Adrian Fenty's Charm Deficit
The ouster of Washington, D.C.'s mayor is a reminder that it's not enough to be a black politician. You have to convince black people that you really like them.
(Kris Connor/Getty Images)
2. Marry a dark-skinned woman. I do not think that Obama married Michelle Robinson in a deliberate drive to have a politically useful spouse. However, the fact that she is not light-skinned and is also tall -- i.e., a woman of husky physical substance -- was a major factor in putting him over with black audiences, women in particular (remember this one here at The Root?). Fenty's wife isn't dark and, more to the point, grew up in England and has that accent. Which could make some wonder, "Would he have married a real sister?" Which brings us back to, "Does he like us?"
The third and final thing I mean quite urgently, as even Obama is screwing up on this:
3. Don't be shy about making it clear that your plans are pro-black. One cannot be a "black mayor" any more than one can be a "black president." Yet too often, efforts to avoid seeming partisan in this way discourage black people from seeing what pro-black legislation even is, instead eternally waiting for some kind of replay of 1965.
The Bushies would have lost nothing by publicizing that No Child Left Behind and the Faith-Based Initiatives were race work.
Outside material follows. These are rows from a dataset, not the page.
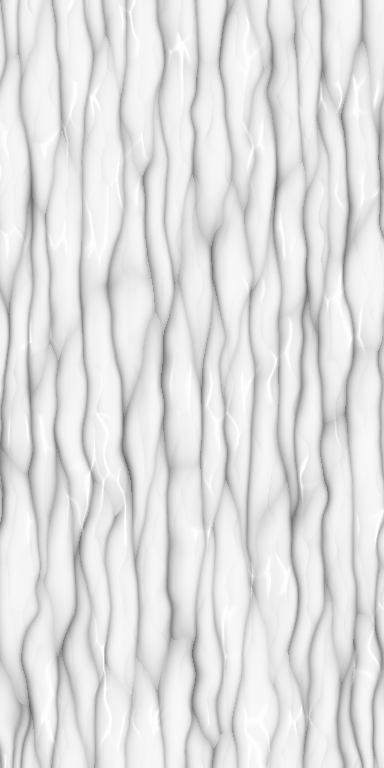
Reproduce this texture procedurally as a Shadertoy shader.

```glsl
#define STRIPS vec2(14.0, 2.1)   // strips per canvas width, across and along
#define FLAKES vec2(21.0, 7.0)   // finer flakes on the strips
#define JITTER 0.85
#define WAVER 0.24
#define GROOVE_DEPTH 0.43
#define LEFT_SHADOW 0.105
#define RIGHT_SHADOW 0.060
#define FLAKE_DEPTH 0.035
#define GLEAM 0.22
#define PAPER 0.978

float hash(vec2 p) {
    vec3 h = fract(vec3(p.xyx) * 0.1031);
    h += dot(h, h.yzx + 33.33);
    return fract((h.x + h.y) * h.z);
}

float noise(vec2 p) {
    vec2 cell = floor(p), f = fract(p);
    f = f * f * (3.0 - 2.0 * f);
    float low = mix(hash(cell), hash(cell + vec2(1, 0)), f.x);
    float high = mix(hash(cell + vec2(0, 1)), hash(cell + vec2(1, 1)), f.x);
    return mix(low, high, f.y);
}

// Offset from q to a scattered seed; every column is shifted along its length
vec2 seedOffset(vec2 q, vec2 neighbour) {
    float column = floor(q.x) + neighbour.x;
    float shift = hash(vec2(column, 71.0));
    float row = floor(q.y + shift) + neighbour.y;
    vec2 id = vec2(column, row);
    vec2 jitter = vec2(hash(id + 13.0), hash(id + 47.0)) - 0.5;
    return id + 0.5 + JITTER * jitter - vec2(0.0, shift) - q;
}

// Shadow gathered from all borders of the cell that holds q
float grooves(vec2 q, float leftWidth, float rightWidth) {
    vec2 nearest = vec2(9.0);
    for (int i = -2; i <= 2; i++)
        for (int j = -1; j <= 1; j++) {
            vec2 seed = seedOffset(q, vec2(i, j));
            if (dot(seed, seed) < dot(nearest, nearest)) nearest = seed;
        }
    float shadow = 0.0;
    for (int i = -2; i <= 2; i++)
        for (int j = -1; j <= 1; j++) {
            vec2 seed = seedOffset(q, vec2(i, j));
            vec2 gap = seed - nearest;
            if (dot(gap, gap) < 1e-5) continue;
            vec2 normal = normalize(gap);
            float d = dot(0.5 * (seed + nearest), normal);
            float width = mix(leftWidth, rightWidth, smoothstep(-0.6, 0.6, normal.x));
            float steepness = mix(0.2, 1.0, normal.x * normal.x);
            shadow += steepness * exp(-sqrt(d * d + 0.0003) / width);
        }
    return shadow;
}

void mainImage(out vec4 fragColor, in vec2 fragCoord) {
    vec2 p = fragCoord / iResolution.x;

    // Wavering strips
    vec2 q = p * STRIPS;
    q.x += WAVER * 2.0 * (noise(p * vec2(12.0, 7.0)) - 0.5);
    q.x += WAVER * 0.7 * (noise(p * vec2(20.0, 17.0) + 31.0) - 0.5);
    q.y += 0.25 * (noise(p * vec2(18.0, 6.0) + 57.0) - 0.5);

    // Grooves, deeper in some stretches than in others
    float depth = GROOVE_DEPTH * mix(0.45, 1.55, noise(p * vec2(15.0, 4.0) + 83.0));
    float shadow = depth * grooves(q, LEFT_SHADOW, RIGHT_SHADOW);
    shadow = 0.75 * (1.0 - exp(-shadow / 0.75));

    // Faint flakes and streaks on the faces
    vec2 flakePos = p * FLAKES + vec2(0.6, 0.3) * noise(p * vec2(25.0, 16.0));
    float flake = grooves(flakePos, 0.22, 0.04);
    float streak = noise(p * vec2(55.0, 6.0) + 19.0);
    float value = PAPER - shadow - FLAKE_DEPTH * flake * streak - 0.015 * streak;

    // Rare bright ridges
    float ridge = grooves(flakePos + vec2(0.08, 0.0), 0.05, 0.05);
    float rare = smoothstep(0.64, 0.88, noise(p * vec2(15.0, 8.0) + 101.0));
    value = min(value + GLEAM * ridge * rare, 0.992);

    fragColor = vec4(vec3(value), 1.0);
}
```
Obama would be better off making clear that increasing funds to community colleges is all about helping the person today who is laboring under a consensus that without a B.A., "ain't no jobs."
Fenty would possibly be on his way to another term if he had obsessively underlined, in speeches throughout D.C. and all over YouTube, that his school-reform policy was pro-black, a direct legacy of the Great Society, and evidence of every bit as much love of black folks as Marion Barry has.
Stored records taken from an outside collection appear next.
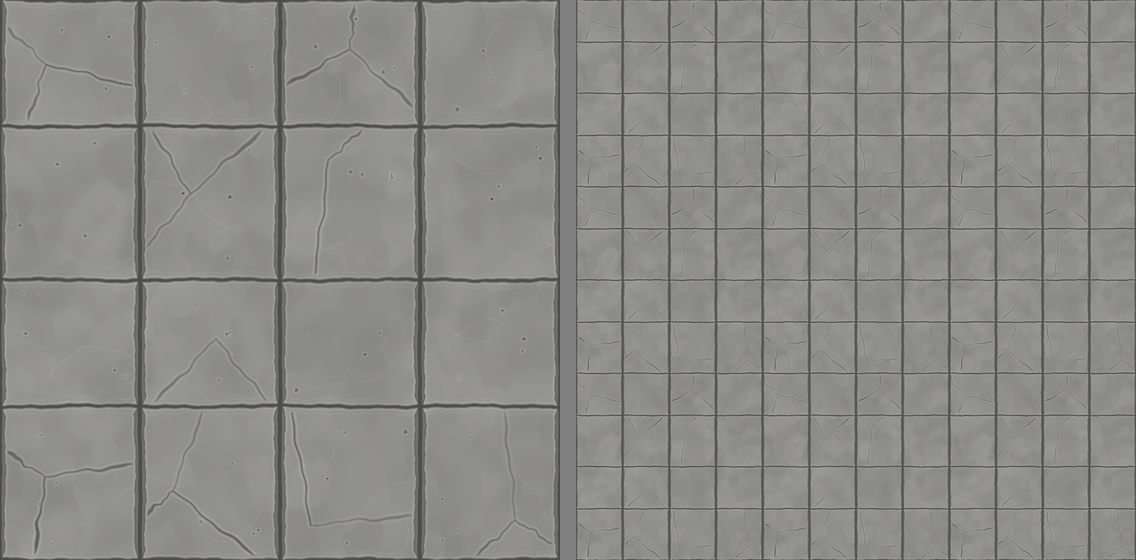
Left: one tile. Right: repeated 3 by 3.
This texture map is drawn by a Shadertoy shader. Its source:

```glsl
// Worn grey stone paving, four slabs by four, with alternating tall and short rows.
// Wavy layered-sine joints, hashed cracks, arcs and pits inside each slab, and a
// wrapped cellular mottle; every part repeats over the unit square.
#define SLABS 4.0          // slabs across and down
#define ROW_SPLIT 0.549    // share of a row pair taken by its lower row
#define STONE 0.561        // mean stone tone
#define MOTTLE 0.075       // strength of the cloudy patches
#define CORE_WIDTH 0.0036  // half width of the dark upright joint
#define FLANK_WIDTH 0.0092 // half width of its grey bevel
#define BED_WIDTH 0.0024   // half width of the level joint
#define CRACKED 0.75       // share of slabs with cracks
#define PITS 4
#define SCRATCHES 3

const float TAU = 6.283185;

vec2 hash2(vec2 p) {
    vec3 q = fract(p.xyx * vec3(0.1031, 0.1030, 0.0973));
    q += dot(q, q.yzx + 33.33);
    return fract((q.xx + q.yz) * q.zy);
}

// Soft-edged band: 1 inside half width w, 0 outside.
float band(float d, float w) {
    float soft = 0.0007 + 0.5 / iResolution.y;
    return 1.0 - smoothstep(w - soft, w + soft, abs(d));
}

// Whole-number frequencies make the wave close on itself.
float wave(float t, float seed) {
    return 0.5 * sin(TAU * (3.0 * t + seed * 0.37))
         + 0.3 * sin(TAU * (11.0 * t + seed * 0.71))
         + 0.2 * sin(TAU * (29.0 * t + seed * 0.53));
}

// Blended cellular noise, wrapped after a whole number of cells.
float cellBlend(vec2 uv, float cells) {
    vec2 p = uv * cells, base = floor(p);
    vec2 total = vec2(0.0);
    for (int y = -1; y <= 1; y++)
    for (int x = -1; x <= 1; x++) {
        vec2 cell = base + vec2(x, y), id = mod(cell, cells);
        vec2 off = p - cell - hash2(id + cells);
        float weight = exp(-8.0 * dot(off, off));
        total += weight * vec2(hash2(id + cells + 47.0).x, 1.0);
    }
    return total.x / total.y;
}

// Cracks fan out from one junction; x is the dark groove, y its pale lip.
vec2 cracks(vec2 p, vec2 size, vec2 id) {
    vec2 ink = vec2(0.0), pick = hash2(id + 11.0);
    if (pick.x > CRACKED) return ink;
    vec2 junction = size * (0.2 + 0.6 * hash2(id + 23.0));
    for (int i = 0; i < 3; i++) {
        vec2 h = hash2(id + 31.0 + 7.0 * float(i));
        if (i > 0 && h.x > 0.75) continue;
        float angle = TAU * (pick.y + (float(i) + 0.5 * h.y) / 3.0);
        vec2 dir = vec2(cos(angle), sin(angle));
        vec2 room = mix(junction, size - junction, step(0.0, dir)) / max(abs(dir), 0.001);
        float reach = max(min(room.x, room.y) - 0.012, 0.02);
        vec2 off = p - junction;
        float along = clamp(dot(off, dir), 0.0, reach), s = along / reach;
        off -= dir * along;
        off += vec2(-dir.y, dir.x) * 0.012 * s * (1.0 - s) * (sin(s * 9.0 + h.x * TAU) + 0.5 * sin(s * 23.0));
        float wedge = smoothstep(0.3, 0.85, s) * (1.0 - smoothstep(0.88, 1.0, s));
        float width = 0.0010 + 0.0022 * h.y * wedge;
        float d = length(off), depth = mix(0.45, 1.0, hash2(h * 91.0).x);
        ink = max(ink, depth * vec2(band(d, width), band(d - width - 0.0032, 0.0016)));
    }
    return ink;
}

// Small holes with a pale ring, and faint pale arcs; the result is a tone offset.
float wear(vec2 p, vec2 size, vec2 id) {
    float tone = 0.0;
    for (int i = 0; i < PITS; i++) {
        vec2 seed = id + 53.0 + 5.0 * float(i), h = hash2(seed + 90.0);
        float radius = mix(0.0010, 0.0030, h.x * h.x);
        vec2 off = p - size * (0.1 + 0.8 * hash2(seed));
        float d = length(off * vec2(1.0, 0.8 + 0.4 * h.y)) + 0.0005 * sin(3.0 * atan(off.y, off.x + 1e-5) + h.x * TAU);
        tone += 0.05 * band(d - radius - 0.0022, 0.0011) - mix(0.07, 0.26, h.y) * band(d, radius);
    }
    for (int i = 0; i < SCRATCHES; i++) {
        vec2 seed = id + 137.0 + 9.0 * float(i), h = hash2(seed + 60.0);
        vec2 off = p - size * hash2(seed);
        float facing = dot(normalize(off + 1e-5), vec2(cos(h.x * TAU), sin(h.x * TAU)));
        float bend = 0.003 * sin(off.x * 90.0 + h.y * TAU);
        float d = length(off) - mix(0.025, 0.09, h.y) + bend;
        tone += 0.026 * band(d, 0.0011) * smoothstep(0.2, 0.8, facing);
    }
    return tone;
}

void mainImage(out vec4 fragColor, in vec2 fragCoord) {
    vec2 uv = fragCoord / iResolution.xy;

    // Slab index, its size, and the place inside it.
    float pairs = SLABS * 0.5, level = fract(uv.y * pairs), upper = step(ROW_SPLIT, level);
    vec2 id = vec2(floor(uv.x * SLABS), 2.0 * floor(uv.y * pairs) + upper);
    vec2 size = vec2(1.0 / SLABS, mix(ROW_SPLIT, 1.0 - ROW_SPLIT, upper) / pairs);
    vec2 p = vec2(fract(uv.x * SLABS) / SLABS, (level - upper * ROW_SPLIT) / pairs);

    // Signed distance to the nearest upright and level joints.
    vec2 far = step(size * 0.5, p), line = mod(id + far, SLABS), d = p - far * size;
    d += vec2(0.0010, 0.0026) * vec2(wave(uv.y, line.x), wave(uv.x, line.y + 5.0));
    vec2 a = abs(d);
    float chip = wave(uv.y * 2.0, line.x * 3.0 + sign(d.x)), nick = wave(uv.x * 2.0, line.y * 3.0 + sign(d.y));
    float flank = (FLANK_WIDTH + 0.0022 * chip) * mix(0.5, 1.0, smoothstep(0.0, 0.018, a.y));
    float bed = BED_WIDTH + 0.0006 * nick;
    float inside = smoothstep(0.0, 0.004, min(a.x - flank - 0.003, a.y - bed - 0.005));

    // Stone face with its wear.
    float clouds = 0.6 * cellBlend(uv, 11.0) + 0.4 * cellBlend(uv + 0.02 * wave(uv.x, 2.0), 23.0);
    float tone = STONE + MOTTLE * (clouds - 0.5);
    vec2 crack = cracks(p, size, id);
    tone += inside * (wear(p, size, id) + 0.055 * crack.y * (1.0 - crack.x));
    tone = mix(tone, 0.33, 0.85 * inside * crack.x);

    // Pale rims, grey bevels and dark joint cores.
    tone += 0.055 * band(a.x - flank - 0.0022, 0.0016) + 0.045 * band(a.y - bed - 0.0036 - 0.001 * nick, 0.0016);
    tone += 0.018 * band(a.y - 0.0125 - 0.003 * nick, 0.0014);
    tone = mix(tone, 0.45, band(a.x, flank));
    tone -= 0.07 * band(a.x - flank + 0.0012, 0.0011);
    tone = mix(tone, 0.43, 0.7 * band(a.y, bed + 0.0012));
    tone = mix(tone, 0.30, max(band(a.x, CORE_WIDTH + 0.0006 * chip), band(a.y, bed)));

    fragColor = vec4(tone * vec3(1.0, 0.998, 0.988), 1.0);
}
```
Fenty rolled in on the wave of a notably thorough block-to-block campaign strategy but somehow lost that thread when it came to making ordinary black people understand that fixing the schools was for them, with love -- even if it meant disrupting some good people's lives.
It should have been a tsunami of apologies, explanations, huggings of children, visits to classrooms week after week, working the media to get all of this out there 24-7. Fenty thought he could just do things. Sorry.
Black politicians of the Joshua Generation should realize that it's not all about people voting their "interests." And that just being black in the definitional sense will take you only so far. Newark, N.J.'s Cory Booker has a better knack for the whole business than Fenty -- although he'd best be careful whom he chooses to marry.
John McWhorter is a regular contributor to The Root.